Take, for example, the Arctic Fleece Boots made by Ethical Products of Newark, New Jersey and sold by J-B Wholesale Pet Supplies. What the maker calls “Arctic Fleece” is neither; the single-layered material feels more like felt. The strap is elastic (read, prone to stretching and wearing out), with a small square of Velcro sewn onto it. A small circle of vinyl material is sewn onto the bottoms to provide what the maker calls “non-skid” soles – but the vinyl is smooth and could not provide traction. In addition, the boots do not stay in position – the “sole” ends up on top of dog’s foot. Not that it matters; this soft material couldn’t be uncomfortable for the dog in any position.
The Arctic Fleece Boots are available in five sizes by weight, from Extra Small (under 20 pounds) to Extra Large (over 60 pounds). For $5, you get what you pay for.
In another case of a badly named product made by Ethical Products, we found the Waterproof Quilted Boots to be neither, either. The material is “quilted” in only the most generous sense; the outer layer of lightweight nylon fabric is stitched with a quilted pattern, but it doesn’t hold any other layers together. The inner layer is a nylon material so thin that our test dog’s nails caused “runs” from just a few steps around the house. As with the felt boots described above, a circular patch of vinyl (in this case, vinyl with a slight texture) is sewn on the bottom, but no matter; the boots do not stay in position, and the soles generally end up on top of the dog’s feet.
Is there anything nice to say? The synthetic fleece lining around ankles is a nice gesture toward comfort, and the Velcro strap appears appropriately long. The boots slip on easily, and the material is soft. They are available in five sizes, from Extra Small (under 20 pounds) to Extra Large (over 60 pounds). The boots are cute (too cute?), available in red or blue, and cheap at $7.
We didn’t have much use for Pawtectors, either. Made by Pedigree Perfection of Tamarac, Florida and sold by Valley Vet Supply, they are unlike any other boots we saw – perhaps for a reason.
The material Pawtectors are made from is a very unusual composite; it’s a flexible, fully sealed rubberized material on the outside that is soft and fuzzy on the inside. We’ve seen heavy-duty rubber kitchen gloves made of similar material. The top and bottom of the boots are identical; in fact, the packaging suggests turning the boots around when one side gets worn out. It seems durable enough, but it also seems like a dog would get overheated in these boots; there is no breathability to the material.
Also, the unattached Velcro strap is prone to getting misplaced. The rubberized sheath bends with the dog’s motion but doesn’t mold to fit the foot well – there is too much excess material even when boot is fitted according to size chart. And finally, the boots fell off our test dogs several times.
Pawtectors are available in five sizes, from XS (1.75”) to XL (3.75”). They slip on easily, and are available in black or red.

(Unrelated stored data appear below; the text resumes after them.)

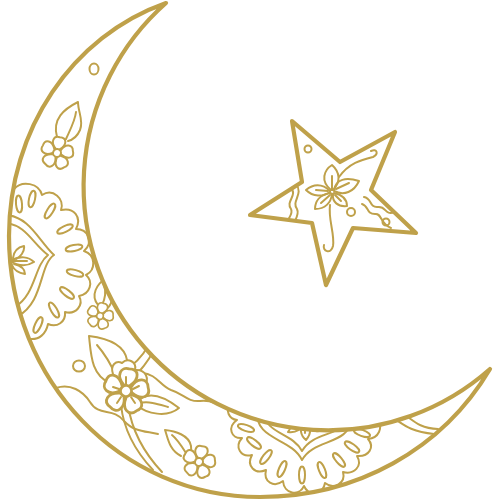
<!DOCTYPE html>
<html lang="en">
<head>
<meta charset="utf-8">
<title>Floral crescent and star</title>
<style>
:root { --gold: #bfa14a; --paper: #ffffff; }
html, body { margin: 0; background: var(--paper); overflow: hidden; }
svg { display: block; width: 500px; height: 500px; }
.line { fill: none; stroke: var(--gold); stroke-width: 2; stroke-linecap: round; stroke-linejoin: round; }
.outline { stroke-width: 4.2; }
.solid { fill: var(--paper); }
</style>
</head>
<body>
<svg viewBox="0 0 500 500" role="img" aria-label="Gold crescent moon and star filled with floral line ornament">
<defs>
<path id="crescent" d="M166 3C72 36 9 130 9 236C9 381 121 497 260 497C356 497 442 450 490 369A244 244 0 0 1 166 3Z"/>
<polygon id="star" points="292,121 340,162 395,132 371,190 416,233 353,228 326,285 312,223 250,215 302,182"/>
<clipPath id="inside-crescent"><use href="#crescent"/></clipPath>
<clipPath id="inside-star"><use href="#star"/></clipPath>
<path id="blossom-petal" d="M-2 -4C-9 -10 -6 -17 0 -16C7 -17 9 -10 2 -4"/>
<g id="blossom">
<use href="#blossom-petal"/>
<use href="#blossom-petal" transform="rotate(72)"/>
<use href="#blossom-petal" transform="rotate(144)"/>
<use href="#blossom-petal" transform="rotate(216)"/>
<use href="#blossom-petal" transform="rotate(288)"/>
<circle r="4"/>
</g>
<ellipse id="drop" rx="3" ry="8.5"/>
</defs>

<g id="crescent-ornament" class="line" clip-path="url(#inside-crescent)">
<ellipse cx="94" cy="69" rx="4.5" ry="5.5"/>
<ellipse cx="79" cy="366" rx="6" ry="5.5"/>

<g id="upper-flower">
<path d="M57 137C52 119 64 109 78 102C78 112 84 121 80 130C77 137 72 140 68 141M66 139C70 130 75 121 76 112"/>
<use class="solid" href="#blossom" transform="translate(57 153) rotate(10)"/>
</g>

<g id="left-medallion">
<path d="M14 189C22 180 39 183 42 195C53 188 65 199 61 210C74 207 82 217 76 229C88 229 94 242 84 251C96 255 96 270 86 275C94 282 90 294 79 296C84 305 76 315 65 312C66 322 57 328 48 324C46 334 39 340 30 339"/>
<path d="M6 215C30 217 38 240 54 255C39 265 44 302 18 316M6 223C26 225 33 244 48 255C34 266 36 294 15 307"/>
<use href="#drop" transform="translate(32 199) rotate(12)"/>
<use href="#drop" transform="translate(50 211) rotate(32)"/>
<use href="#drop" transform="translate(65 229) rotate(64)"/>
<use href="#drop" transform="translate(74 248) rotate(78)"/>
<use href="#drop" transform="translate(75 273) rotate(105)"/>
<use href="#drop" transform="translate(67 293) rotate(128)"/>
<use href="#drop" transform="translate(54 310) rotate(150)"/>
<use href="#drop" transform="translate(38 325) rotate(25)"/>
<use href="#drop" transform="translate(19 204) rotate(-5)"/>
<path d="M10 261C20 255 29 257 34 262C26 267 18 266 10 261M13 258C14 250 19 247 24 246C25 252 20 257 16 259M14 264C22 266 25 270 25 274C18 273 14 270 12 265M13 261H27"/>
</g>

<g id="small-flower">
<path d="M98 305C90 295 97 284 106 278C107 286 115 294 111 303C109 308 107 309 105 310M102 305C106 297 106 291 104 285"/>
<use class="solid" href="#blossom" transform="translate(100 316) scale(.82) rotate(15)"/>
</g>

<g id="large-flower">
<path d="M56 388C70 383 83 391 90 402C99 417 113 407 124 421C134 432 146 431 158 434M142 373C157 374 160 386 171 390C184 394 187 402 200 401C214 399 217 407 230 405"/>
<path d="M130 367C140 359 147 351 150 340M137 374C147 363 153 354 156 344M121 405C124 433 137 453 153 470M128 405C132 432 146 455 162 472"/>
<path class="solid" d="M110 383C91 375 91 354 89 336C105 338 124 343 127 360C128 367 124 371 121 375M116 376C110 362 104 353 97 345"/>
<path class="solid" d="M137 402C147 391 162 395 179 408C167 418 147 414 136 405M139 403C150 401 158 404 168 407"/>
<path class="solid" d="M113 374C110 365 116 360 122 363C128 357 137 362 135 370C146 369 150 379 144 386"/>
<use class="solid" href="#blossom" transform="translate(126 391) scale(1.4) rotate(8)"/>
<path d="M126 384V377M133 389L139 386M121 397L117 403M131 397L135 403M119 389L113 387"/>
</g>

<g id="lower-flower">
<path d="M181 456C169 450 168 438 165 430C175 431 189 435 191 446C192 451 191 453 190 455M186 453C181 445 177 439 172 435"/>
<use class="solid" href="#blossom" transform="translate(199 462) rotate(12)"/>
</g>

<g id="lower-medallion">
<path d="M230 402C225 411 229 419 237 420C227 427 231 439 242 438C234 447 241 458 252 455C246 466 255 475 266 470C263 482 274 488 283 481C284 494 299 497 304 486C309 497 323 495 325 483C334 490 346 483 343 472C354 475 363 466 357 456C369 457 375 447 368 439C379 438 383 428 378 419"/>
<path d="M257 409C254 441 291 437 302 460C314 438 349 446 352 418M265 412C264 434 292 432 302 451C314 431 341 437 344 420"/>
<use href="#drop" transform="translate(244 412) rotate(-75)"/>
<use href="#drop" transform="translate(246 428) rotate(-72)"/>
<use href="#drop" transform="translate(254 443) rotate(-52)"/>
<use href="#drop" transform="translate(266 457) rotate(-142)"/>
<use href="#drop" transform="translate(282 469) rotate(-156)"/>
<use href="#drop" transform="translate(302 475)"/>
<use href="#drop" transform="translate(322 470) rotate(-22)"/>
<use href="#drop" transform="translate(339 460) rotate(-40)"/>
<use href="#drop" transform="translate(352 447) rotate(-55)"/>
<use href="#drop" transform="translate(362 433) rotate(-70)"/>
<path d="M305 421C298 428 301 436 306 440C311 434 312 427 305 421M302 422C294 423 290 428 288 432C296 433 301 429 303 424M308 422C314 423 318 427 319 431C313 432 309 428 307 424M305 423V433"/>
</g>

<path id="tip-vines" d="M388 415C401 421 405 431 434 434M400 412C412 418 416 428 438 429"/>
</g>

<g id="star-ornament" class="line" clip-path="url(#inside-star)">
<circle cx="308" cy="149" r="3.5"/>
<circle cx="351" cy="212" r="4"/>
<circle cx="386" cy="222" r="3.5"/>
<path d="M290 187C299 195 285 201 291 209C293 213 290 216 288 220M296 184C304 194 291 201 297 209C299 213 297 217 295 221"/>
<path d="M364 197C372 198 369 208 378 207C387 206 384 216 395 212M362 204C369 206 366 214 375 214C382 213 380 224 391 228"/>
<path d="M339 177C349 163 361 160 373 157C379 154 377 148 371 151M330 205C328 220 335 234 333 246C331 255 322 251 324 245"/>
<g id="star-flower">
<path d="M331 190C320 181 324 170 332 165C340 172 341 182 333 190Z"/>
<path d="M334 190C336 179 346 177 359 181C354 192 344 196 334 191Z"/>
<path d="M330 191C322 183 313 184 306 190C313 197 323 197 330 192Z"/>
<path d="M330 193C319 195 315 202 315 209C325 209 331 203 332 194Z"/>
<path d="M334 193C343 195 347 200 347 206C338 207 332 202 333 194Z"/>
<path d="M332 189V176M336 189L349 183M328 191L316 190M330 195L321 203M335 195L341 201"/>
</g>
</g>

<use href="#crescent" class="line outline"/>
<use href="#star" class="line outline"/>
</svg>
</body>
</html>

At $17 to $22, depending on size, they are no bargain.
Note: This product bears the ASPCA Seal Of Approval, but don’t let that influence your decision. (See “What’s a Seal of Approval Worth,” WDJ, October 2000.)
But our absolute scorn is reserved for the Dog Boots made by Four Paws Products Ltd. of Hauppauge, New York. Modeled on “people” boots, this product hardly fits a dog’s foot and ankle anatomy and the strap cannot be tightened enough to stay on. They are essentially “dress up” boots – something you would put on a doll-like dog you hold in your arms. The boots are available in five sizes, XS (1.5”) to XL (3.5”), and available in red or black. The price is low, but entirely too high for a product that is totally useless. How this product continues to stay on the market, except as a gag gift, is beyond us.
-By Pat Miller